■ Task instructions
Please copy every line of the data in which the string "shape" appears.

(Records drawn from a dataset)
━━━

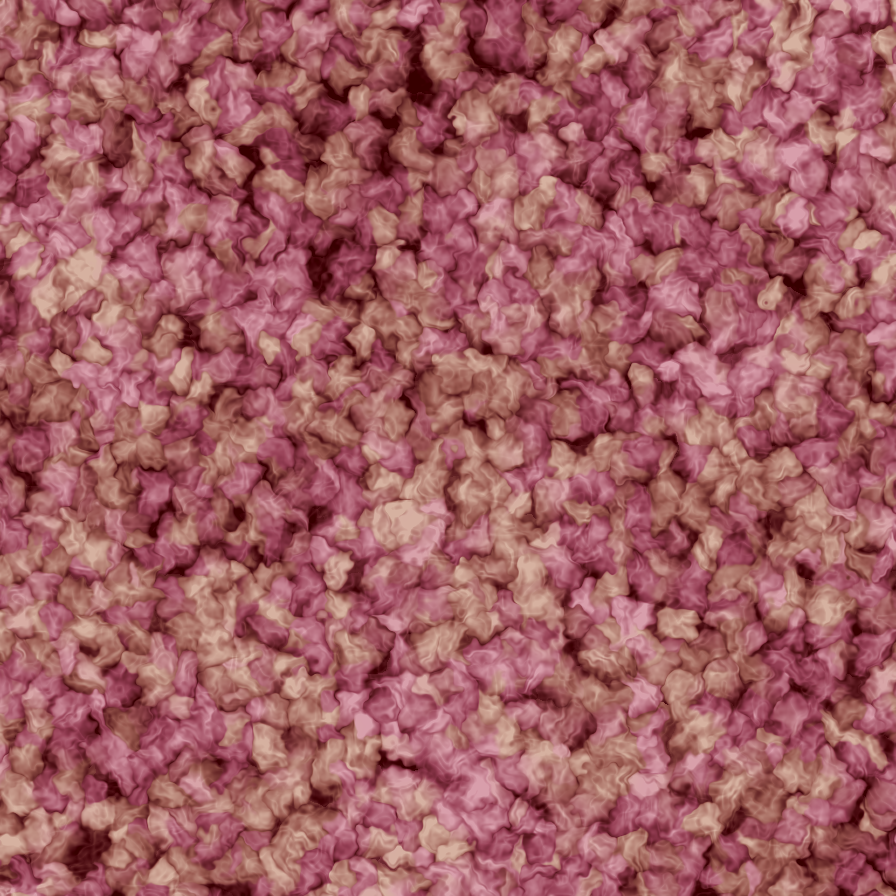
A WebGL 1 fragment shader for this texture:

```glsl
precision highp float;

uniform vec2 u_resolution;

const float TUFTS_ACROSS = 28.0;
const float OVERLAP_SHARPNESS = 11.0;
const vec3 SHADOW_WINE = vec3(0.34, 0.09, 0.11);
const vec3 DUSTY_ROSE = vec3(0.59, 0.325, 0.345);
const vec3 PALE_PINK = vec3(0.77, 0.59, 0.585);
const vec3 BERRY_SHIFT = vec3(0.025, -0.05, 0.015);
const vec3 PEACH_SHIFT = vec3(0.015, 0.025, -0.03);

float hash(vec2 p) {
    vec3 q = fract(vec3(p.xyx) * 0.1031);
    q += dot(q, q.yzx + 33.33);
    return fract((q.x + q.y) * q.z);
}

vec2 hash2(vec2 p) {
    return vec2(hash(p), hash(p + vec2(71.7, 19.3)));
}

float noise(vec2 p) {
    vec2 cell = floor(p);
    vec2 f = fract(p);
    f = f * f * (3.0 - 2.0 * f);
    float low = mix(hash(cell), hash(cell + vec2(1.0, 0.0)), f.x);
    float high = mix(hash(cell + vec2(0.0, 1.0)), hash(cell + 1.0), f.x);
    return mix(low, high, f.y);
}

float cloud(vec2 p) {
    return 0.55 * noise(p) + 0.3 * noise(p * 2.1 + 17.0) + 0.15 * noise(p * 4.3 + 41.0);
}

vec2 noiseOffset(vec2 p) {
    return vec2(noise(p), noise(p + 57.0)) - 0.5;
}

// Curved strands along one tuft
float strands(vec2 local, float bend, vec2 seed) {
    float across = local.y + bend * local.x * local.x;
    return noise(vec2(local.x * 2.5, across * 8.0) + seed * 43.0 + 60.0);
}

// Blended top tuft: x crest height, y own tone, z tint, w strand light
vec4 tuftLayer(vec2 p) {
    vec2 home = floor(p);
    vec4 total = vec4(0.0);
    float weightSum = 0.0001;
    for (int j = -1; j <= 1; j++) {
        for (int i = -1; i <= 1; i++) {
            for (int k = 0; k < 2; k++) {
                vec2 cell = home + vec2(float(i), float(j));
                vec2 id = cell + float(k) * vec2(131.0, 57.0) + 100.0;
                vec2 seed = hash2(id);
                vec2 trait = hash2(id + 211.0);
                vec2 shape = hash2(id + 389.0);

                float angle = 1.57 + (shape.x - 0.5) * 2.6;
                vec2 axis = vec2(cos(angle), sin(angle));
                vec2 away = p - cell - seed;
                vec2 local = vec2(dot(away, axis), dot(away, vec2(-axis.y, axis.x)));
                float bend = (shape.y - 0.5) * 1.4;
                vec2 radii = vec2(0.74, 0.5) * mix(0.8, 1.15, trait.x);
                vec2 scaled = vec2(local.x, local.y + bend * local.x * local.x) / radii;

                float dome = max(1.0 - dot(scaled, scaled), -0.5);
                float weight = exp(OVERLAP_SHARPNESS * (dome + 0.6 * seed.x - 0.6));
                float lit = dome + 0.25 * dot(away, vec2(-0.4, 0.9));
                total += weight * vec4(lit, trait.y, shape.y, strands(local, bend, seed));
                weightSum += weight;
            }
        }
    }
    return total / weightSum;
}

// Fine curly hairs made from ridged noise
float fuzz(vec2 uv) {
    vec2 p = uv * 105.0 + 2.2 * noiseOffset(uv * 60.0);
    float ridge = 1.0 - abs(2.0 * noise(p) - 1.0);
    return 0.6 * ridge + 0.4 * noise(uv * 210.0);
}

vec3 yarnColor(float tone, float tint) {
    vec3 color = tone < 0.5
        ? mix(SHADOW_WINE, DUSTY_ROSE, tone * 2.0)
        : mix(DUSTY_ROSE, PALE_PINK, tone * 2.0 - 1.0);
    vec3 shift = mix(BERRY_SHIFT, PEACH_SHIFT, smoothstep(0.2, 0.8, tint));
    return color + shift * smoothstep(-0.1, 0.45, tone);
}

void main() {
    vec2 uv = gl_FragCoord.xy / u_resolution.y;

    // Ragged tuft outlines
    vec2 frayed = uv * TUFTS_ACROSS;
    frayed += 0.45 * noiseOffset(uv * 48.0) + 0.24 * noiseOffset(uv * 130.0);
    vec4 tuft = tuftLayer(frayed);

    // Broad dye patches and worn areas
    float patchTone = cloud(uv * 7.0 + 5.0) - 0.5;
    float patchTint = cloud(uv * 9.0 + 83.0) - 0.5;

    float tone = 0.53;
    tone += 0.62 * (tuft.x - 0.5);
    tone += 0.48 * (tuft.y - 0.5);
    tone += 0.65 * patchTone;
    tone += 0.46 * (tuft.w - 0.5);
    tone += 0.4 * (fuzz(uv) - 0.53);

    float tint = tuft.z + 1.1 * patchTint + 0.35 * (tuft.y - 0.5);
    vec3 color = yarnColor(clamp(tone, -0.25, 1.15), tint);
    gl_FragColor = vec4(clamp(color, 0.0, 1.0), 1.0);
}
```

━━━

■ Response box
                vec2 shape = hash2(id + 389.0);
                float angle = 1.57 + (shape.x - 0.5) * 2.6;
                float bend = (shape.y - 0.5) * 1.4;
                total += weight * vec4(lit, trait.y, shape.y, strands(local, bend, seed));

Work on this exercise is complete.